On March 2, 2010, Archives of Michigan staff responded to a call from Ted T. Ayoub to preserve the remaining records of Minoru Yamasaki. An account of that story is available in the Detroit Free Press. Yamasaki remains an important part of our international architectural heritage. This is part one of a two part blog on Yamasaki and his life as written by guest blogger Dale Allen Gyure, Ph.D., Associate Professor of Architecture, Lawrence Technological University.
Michigan architect Minoru Yamasaki (1912-1986) was an architectural pioneer in both his professional and personal life. Professionally, he dared to challenge prevailing concepts of modernism. Personally, he was the first American architect â€œof colorâ€ to achieve fame, but despite his status was the victim of discrimination by the society he so loved. Yamasaki’s life thus embodies some of the triumphs and tragedies of American society in the twentieth century.
Minoru Yamasaki was born to a struggling family in a poor Japanese-American neighborhood of Seattle. He lived his first few years in a tenement without indoor bathrooms. While in high school, Minoru decided to devote his life to architecture. He graduated from the University of Washington and then moved to New York City, finding employment with several prominent architectural firms.
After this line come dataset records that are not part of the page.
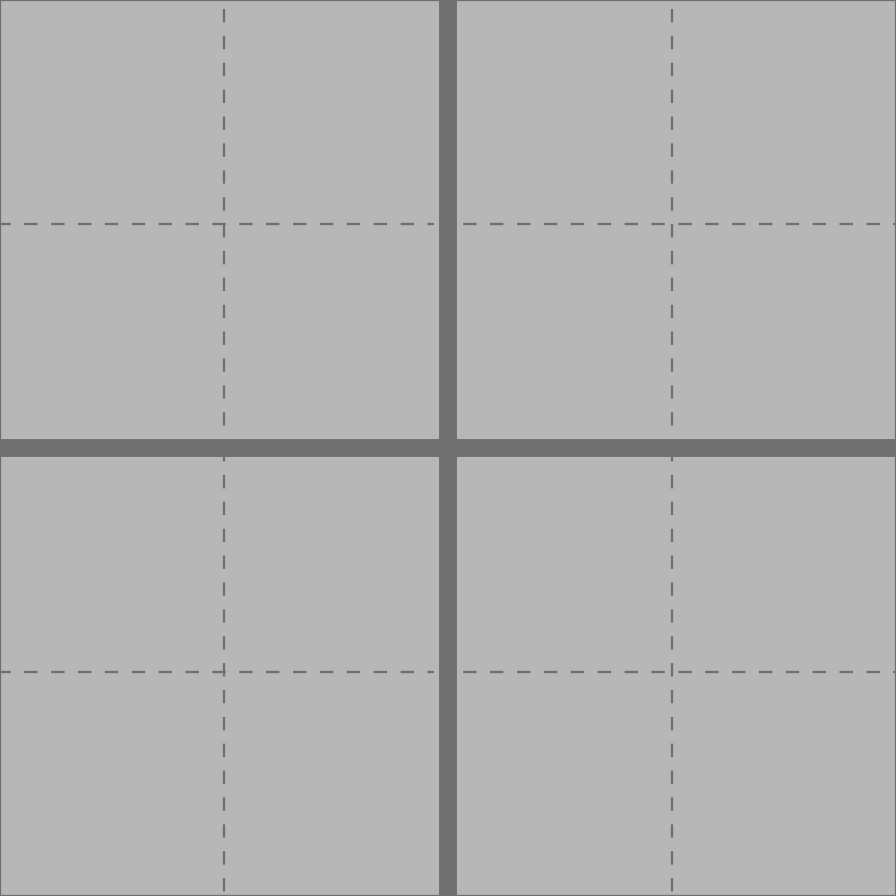
A WebGL 2 fragment shader for this pattern:

```glsl
#version 300 es
precision highp float;

uniform vec2 u_resolution;
out vec4 fragColor;

const vec3 SURFACE = vec3(0.718);
const vec3 LINE = vec3(0.44);

const float BAR_HALF = 0.01;
const float THIN_HALF = 0.0013;
const float DASH_PERIOD = 0.03;

// Box-filtered coverage of a band around distance zero
float band(float dist, float halfWidth, float pixel) {
    return clamp((halfWidth - dist) / pixel + 0.5, 0.0, 1.0);
}

// Distance to the nearest line at offset + n * spacing
float lineDistance(float x, float spacing, float offset) {
    return abs(fract((x - offset) / spacing + 0.5) - 0.5) * spacing;
}

// Dashes along t, from start up to end, half on and half off
float dashes(float t, float start, float end, float pixel) {
    float dist = lineDistance(t, DASH_PERIOD, start + 0.25 * DASH_PERIOD);
    return band(dist, 0.25 * DASH_PERIOD, pixel) * band(t - end, 0.0, pixel);
}

void main() {
    vec2 uv = gl_FragCoord.xy / u_resolution;
    vec2 pixel = 1.0 / u_resolution;

    // Heavy cross through the middle
    float bars = max(band(lineDistance(uv.x, 1.0, 0.5), BAR_HALF, pixel.x),
                     band(lineDistance(uv.y, 1.0, 0.5), BAR_HALF, pixel.y));

    // Thin joint shared by opposite edges
    float joints = max(band(lineDistance(uv.x, 1.0, 0.0), THIN_HALF, pixel.x),
                       band(lineDistance(uv.y, 1.0, 0.0), THIN_HALF, pixel.y));

    // Dashed centre lines of the two by two cells, running across the edges
    float across = band(lineDistance(uv.y, 0.5, 0.25), THIN_HALF, pixel.y)
                 * dashes(fract(uv.x + 0.5), 0.017, 0.9844, pixel.x);
    float down = band(lineDistance(uv.x, 0.5, 0.25), THIN_HALF, pixel.x)
               * dashes(fract(0.5 - uv.y), 0.0, 1.0, pixel.y);

    float ink = max(max(bars, joints), max(across, down));
    fragColor = vec4(mix(SURFACE, LINE, ink), 1.0);
}
```
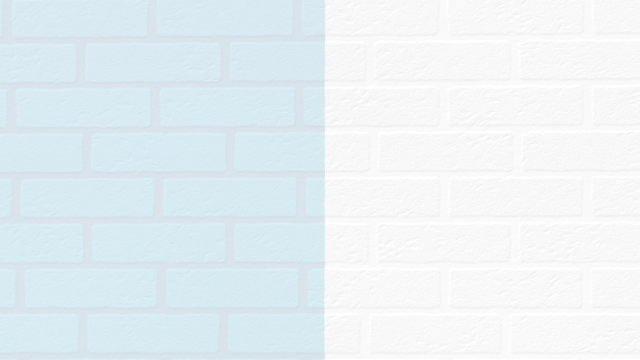
Give the GLSL for this texture, as a WebGL 1 fragment shader.

```glsl
precision highp float;
// Painted brick wall in low relief, pale blue on the left and white on the right.

uniform vec2 u_resolution;

// Layout, in units of the canvas height
const float SPLIT_X = 0.902;
const float ROW_PITCH = 0.126;
const float FIRST_JOINT = 0.1065;
const float ROW_TILT = 0.0085;
const float BRICK_PITCH = 0.403;
const float PITCH_SHRINK = 0.0017;
const vec2 JOINT_HALF = vec2(0.013, 0.0095);
const float CORNER = 0.011;
const float BEVEL = 0.0045;

// Paint and light
const vec3 BLUE_BRICK = vec3(0.842, 0.920, 0.950);
const vec3 BLUE_JOINT = vec3(0.850, 0.892, 0.922);
const vec3 WHITE_BRICK = vec3(0.972);
const vec3 WHITE_JOINT = vec3(0.978);
const vec2 LIGHT_STEP = vec2(-0.0018, 0.0036);
const float BLUE_CONTRAST = 0.030;
const float WHITE_CONTRAST = 0.050;

float hash(vec2 p) {
  p = fract(p * vec2(0.1031, 0.1137));
  p += dot(p, p.yx + 33.33);
  return fract((p.x + p.y) * p.x * 97.3);
}

// Cellular noise: distance to the nearest point, and the random value of its cell.
vec2 cells(vec2 p) {
  vec2 cell = floor(p);
  vec2 nearest = vec2(9.0, 0.0);
  for (int j = -1; j <= 1; j++) {
    for (int i = -1; i <= 1; i++) {
      vec2 id = cell + vec2(float(i), float(j));
      vec2 point = id + vec2(hash(id + 7.0), hash(id + 61.0));
      float d = length(p - point);
      if (d < nearest.x) nearest = vec2(d, hash(id + 23.0));
    }
  }
  return nearest;
}

float waves(vec2 p) {
  return (sin(p.x + 1.7 * sin(p.y * 0.8)) + sin(p.y * 1.3 + 1.4 * sin(p.x * 0.9 + 2.0))) * 0.5;
}

// Start of the joints in a row, alternating by half a brick with a slow drift.
float rowOffset(float row) {
  float even = 0.021 + 0.006 * row;
  float odd = 0.225 + 0.021 * sin((row - 1.0) * 0.48);
  return mix(even, odd, mod(row, 2.0));
}

// 1 on the face of a brick, 0 in the mortar.
float brickMask(vec2 p) {
  p += 0.0016 * vec2(waves(p.yx * 60.0), waves(p * 45.0));
  p += 0.0009 * vec2(waves(p * 160.0), waves(p.yx * 190.0));
  float down = 1.0 - p.y + ROW_TILT * (p.x - 0.9) * p.y;
  float r = (down - FIRST_JOINT) / ROW_PITCH;
  float row = floor(r) + 1.0;
  float pitch = BRICK_PITCH - PITCH_SHRINK * row;
  float c = (p.x - rowOffset(row)) / pitch;
  vec2 toJoint = abs(fract(vec2(c, r) + 0.5) - 0.5) * vec2(pitch, ROW_PITCH);
  float d = length(max(JOINT_HALF + CORNER - toJoint, 0.0)) - CORNER;
  return 1.0 - smoothstep(-BEVEL, BEVEL, d);
}

// Height of the surface: raised bricks with chips, fine pits and soft swells.
float relief(vec2 p, float brick) {
  vec2 q = p + 0.006 * vec2(waves(p * 52.0), waves(p.yx * 71.0));
  q.y -= 0.22 * q.x;
  vec2 chip = cells(q * vec2(30.0, 62.0));
  vec2 pit = cells(q * vec2(85.0, 125.0) + 40.0);
  float patchy = smoothstep(-0.6, 0.5, waves(p * 13.0 + 2.0));
  float chips = step(0.58, chip.y) * (1.0 - smoothstep(0.12, 0.48, chip.x));
  float pits = step(0.5, pit.y) * (1.0 - smoothstep(0.1, 0.55, pit.x));
  float rough = 0.55 * chips * patchy + 0.28 * pits + 0.12 * waves(p * 90.0);
  return brick - rough * mix(0.35, 1.0, brick);
}

void main() {
  vec2 p = gl_FragCoord.xy / u_resolution.y;
  float brick = brickMask(p);
  vec2 lit = p + LIGHT_STEP;
  float slope = relief(p, brick) - relief(lit, brickMask(lit));
  float shade = clamp(slope, -1.1, 0.55);

  // Broad unevenness and fine grain of the paint
  float tone = 0.003 * waves(p * 5.0) + 0.004 * (cells(p * 210.0).y - 0.5);

  vec3 blueBrick = BLUE_BRICK + vec3(0.010, -0.004, 0.0) * smoothstep(0.3, 1.0, p.y);
  vec3 blue = mix(BLUE_JOINT, blueBrick, brick) + shade * BLUE_CONTRAST * vec3(0.9, 1.1, 0.9);
  vec3 white = mix(WHITE_JOINT, WHITE_BRICK, brick) + shade * WHITE_CONTRAST;

  // Slightly uneven edge between the two paints
  float edge = SPLIT_X + 0.0015 * (p.y - 0.5) + 0.0009 * waves(p.yy * 55.0);
  float side = smoothstep(-0.0018, 0.0018, p.x - edge);
  gl_FragColor = vec4(clamp(mix(blue, white, side) + tone, 0.0, 1.0), 1.0);
}
```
After many years of training, his talents were recognized when he was hired by the Detroit firm of Smith, Hinchman & Grylls in 1945 to be their chief designer. His move to the Detroit area would be permanent. Four years later, Yamasaki started his own architectural office.
After achieving national recognition with the Lambert-St. Louis Airport terminal (1956), Yamasaki’s architecture underwent a drastic change. Inspired by great architecture from the past, Yamasaki turned toward a gentler, more decorated style of modernism, and away from the more severe, rectangular glass box style that characterized some of his early work and much of contemporary architecture. He spoke of the need to reinvigorate modernism by reintroducing the lost qualities of â€œdelightâ€ and â€œserenity.â€ From historical architecture he learned to create buildings that related both to their surroundings and their occupants.
Mid Century Modernism
Yamasaki began to produce a series of buildings that moved architectural modernism in a new direction. One of the first was the McGregor Memorial Conference Center at Wayne State University in Detroit (1959). A simple, two-story building for meetings became a delightful experience in Yamasaki’s hands. The McGregor Center was inspired by sources as varied as Gothic cathedrals, the Taj Mahal, and traditional Zen Buddhist temples. Yamasaki later added the Education Building (1960) and the Prentiss Building and DeRoy Auditorium (1964) to the Wayne State campus.
Dale Allen Gyure is Associate Professor of Architecture at Lawrence Technological University in Southfield, Michigan, where he teaches classes in architectural history and theory, and Adjunct Assistant Professor of Historic Preservation at Goucher College, where he teaches a course in American Architectural History and serves as Co-Director of the Master’s Thesis program. Dr. Gyure’s research focuses on American architecture of the nineteenth and twentieth centuries, particularly the intersections of architecture, education, and society.
Dr. Gyure has earned a Ph.D. in architectural history from the University of Virginia, a J.D. from Indiana University, and a B.S. from Ball State University. Before becoming a historian, he practiced law in Tampa, Florida. Dr. Gyure lives in Farmington Hills, Michigan, with his wife, Jan, and two sons.